In-core and out-of-core ECP measurements of TiO2 treated materials were performed during reactor operation in the Halden reactor [5]. ECP were measured by Fe/Fe3O4 and Pt electrodes as a reference electrode. Test loop was prefilmed at 288 C with 10 ppm dissolved oxygen for 10 days. The reactor was operated at full power (15MW) during the ECP measurement tests. Fig.6 shows ECP measurement results of in-core and out-of-core stainless in the Halden reactor loop. The in-core ECP showed the SCC mitigation potential even in oxygenated condition in reactor position where the Cherenkov radiation was expected.



Fig.6 ECP measurement results of in-core and out-of-core stainless in the Halden reactor loop

5. Examples of Application

TiO2 injection was performed successfully at Fukushima 2 unit 1 in June 2010. TiO2 solution was injected into both of RHR piping during shutdown at around 150°C (Fig.1).

TiO2 on-line injection (in operation) method will be developed soon.

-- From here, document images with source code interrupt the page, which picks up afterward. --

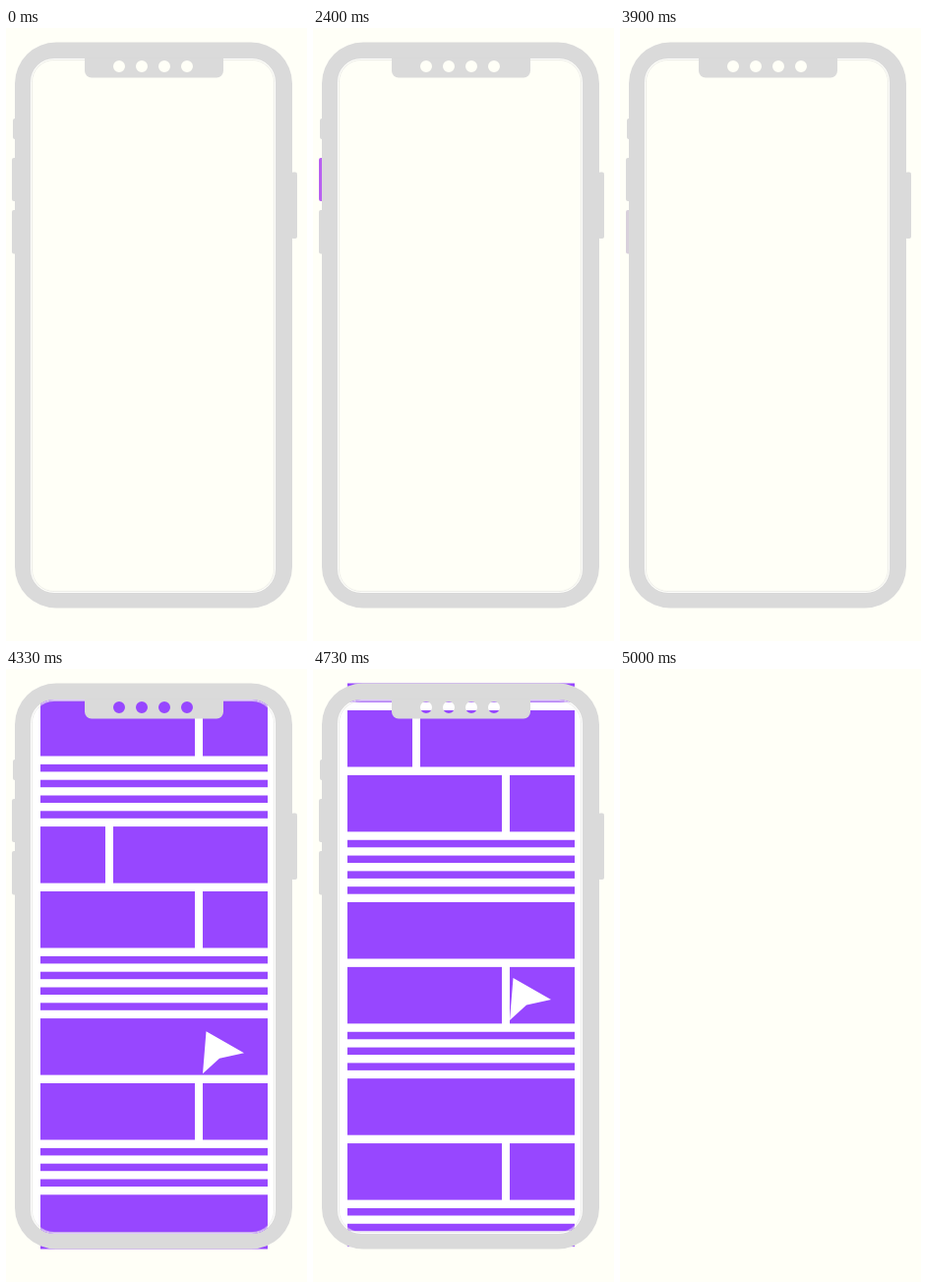
Animation of 306 by 623 pixels, one loop 5510 ms. Source, as an HTML page with a canvas:

```html
<!DOCTYPE html>
<html lang="en">
<head>
<meta charset="utf-8">
<title>Phone buttons and scroll</title>
<style>
  html, body { margin: 0; width: 100%; height: 100%; overflow: hidden; background: #fffff7; }
  canvas { display: block; width: 306px; height: 623px; }
</style>
</head>
<body>
<canvas id="stage" width="306" height="623"></canvas>
<script>
const ctx = document.getElementById('stage').getContext('2d');
const LOOP = 5510;
const PAPER = '#fffff7', PURPLE = '#9747ff', GREY = [218, 218, 218];
const rgb = c => `rgb(${c.map(Math.round).join(',')})`;
const clamp = v => Math.min(1, Math.max(0, v));
const progress = (t, from, to) => clamp((t - from) / (to - from));
const ease = p => (1 - Math.cos(Math.PI * p)) / 2;

// Rises quickly, holds near the middle, falls back
const pulse = (t, from, to) =>
  Math.min(1, 1.38 * Math.sin(Math.PI * progress(t, from, to)));

const buttons = [
  { x: 7, y: 92, w: 4, h: 21, tint: GREY, pulses: [] },
  { x: 6, y: 132, w: 5, h: 44, tint: [184, 96, 240], pulses: [[2100, 2915]] },
  { x: 6, y: 185, w: 5, h: 44.5, tint: [188, 82, 235], pulses: [[3100, 3915]] },
  { x: 290, y: 146.5, w: 6, h: 67.5, tint: [179, 125, 246], pulses: [[215, 1010], [1110, 1885]] }
];

// Numbers are the x of a split block (0 for a full one); 'l3' / 'l4' are text lines
const rows = [192, 'l4', 101, 192, 'l4', 0, 192, 'l3', 0, 192, 'l3', 0, 192, 'l3', 0];
const LEFT = 35, RIGHT = 266, BLOCK = 57.5, BLOCK_STEP = 65.9, LINE = 7.5, LINE_STEP = 15.8;

function roundRect(x, y, w, h, r) {
  ctx.roundRect(x, y, w, h, r);
}

function drawButtons(t) {
  for (const b of buttons) {
    const k = Math.max(0, ...b.pulses.map(([from, to]) => pulse(t, from, to)));
    ctx.fillStyle = rgb(GREY.map((g, i) => g + (b.tint[i] - g) * k));
    ctx.beginPath();
    roundRect(b.x, b.y, b.w, b.h, 2);
    ctx.fill();
  }
}

function drawRows(scroll) {
  let y = 31 - scroll;
  ctx.fillStyle = PURPLE;
  for (const row of rows) {
    if (typeof row === 'string') {
      for (let i = 0; i < +row[1]; i++, y += LINE_STEP) {
        ctx.fillRect(LEFT, y, RIGHT - LEFT, LINE);
      }
      continue;
    }
    if (row) {
      ctx.fillRect(LEFT, y, row - LEFT, BLOCK);
      ctx.fillRect(row + 8, y, RIGHT - row - 8, BLOCK);
    } else {
      ctx.fillRect(LEFT, y, RIGHT - LEFT, BLOCK);
    }
    y += BLOCK_STEP;
  }
}

function drawCursor(y) {
  ctx.fillStyle = '#fff';
  ctx.beginPath();
  ctx.moveTo(203.5, y);
  ctx.lineTo(242, y + 22);
  ctx.lineTo(217, y + 27.5);
  ctx.lineTo(200, y + 43);
  ctx.fill();
}

function drawContent(t) {
  const shown = progress(t, 3980, 4150);
  if (!shown) return;
  const scroll = 279 * ease(progress(t, 4510, 5000));
  const cursorY = 292 + 140 * ease(progress(t, 4130, 4510)) - scroll;
  ctx.save();
  ctx.globalAlpha = shown;
  ctx.fillStyle = '#fff';
  ctx.beginPath();
  roundRect(25, 31, 249, 543, 24);
  ctx.fill();
  ctx.beginPath();
  ctx.rect(LEFT, 14.5, RIGHT - LEFT, 575);
  ctx.clip();
  drawRows(scroll);
  drawCursor(cursorY);
  ctx.restore();
}

function outline(inset, color) {
  ctx.strokeStyle = color;
  ctx.beginPath();
  roundRect(25 + inset, 31 + inset, 249 - 2 * inset, 543 - 2 * inset, 24 - inset);
  ctx.stroke();
}

function drawPhone() {
  ctx.lineWidth = 0.7;
  outline(1.4, '#e2e2e0');
  outline(0.5, '#fff');

  ctx.fillStyle = rgb(GREY);
  ctx.beginPath();
  roundRect(9, 14.5, 282, 575, 42);
  roundRect(25, 31, 249, 543, 24);
  ctx.fill('evenodd');

  // Sensor holes let the screen show through the notch
  ctx.beginPath();
  roundRect(80, 30.5, 141, 20, [0, 0, 7, 7]);
  for (let i = 0; i < 4; i++) {
    const x = 115 + 23 * i;
    ctx.moveTo(x + 6, 39);
    ctx.arc(x, 39, 6, 0, 2 * Math.PI);
  }
  ctx.fill('evenodd');
}

function render(t) {
  ctx.fillStyle = PAPER;
  ctx.fillRect(0, 0, 306, 623);
  if (t >= 5000) return;
  drawContent(t);
  drawButtons(t);
  drawPhone();
}

const start = performance.now();
function frame(now) {
  render(Math.max(0, now - start) % LOOP);
  requestAnimationFrame(frame);
}
render(0);
requestAnimationFrame(frame);
</script>
</body>
</html>
```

6. Reference
  1. [1] Y.Ishii et. al, "The Effect of TiO2 on corrosion Behavior of Zircaloy-2 Fuel Cladding" 2005 Water Reactor Fuel Performance Meeting, AESJ, October 2-6, 2005, Kyoto, Japan.
  2. [2]K.Takamori et. al, "Corrosion Mitigation of BWR Structural Materials by the Photoelectric Method with TiO2 - A SCC Mitigation Technique and its Feasibility Evaluation -," 12th International Conference on Environmental Degradation of Materials in Nuclear Power Systems-Water Reactors, TMS 2005.
  3. [3]Y.Fukaya, "Photoelectrical Protection of Stainless Alloys in BWR Primary Coolant Environment", 10th International Conference on Environmental Degradation of Materials in Nuclear Power Systems-Water Reactors, NACE 2001.
  4. [4]K.Takamori et. al, "Development of BWR Components SCC Mitigation Method by The TiO2 Treating Technique", 13th International Conference on Environmental Degradation of Materials in Nuclear Power Systems-Water Reactors, TMS 2007.
  5. [5]J.Suzuki et. al, "Development of SCC Mitigation Method in BWR Plant by TiO2 Technique", 15th International Conference on Nuclear Engineering, April 22-26, 2007, Nagoya, Japan.
7. Contact

Japan Society of Maintenology (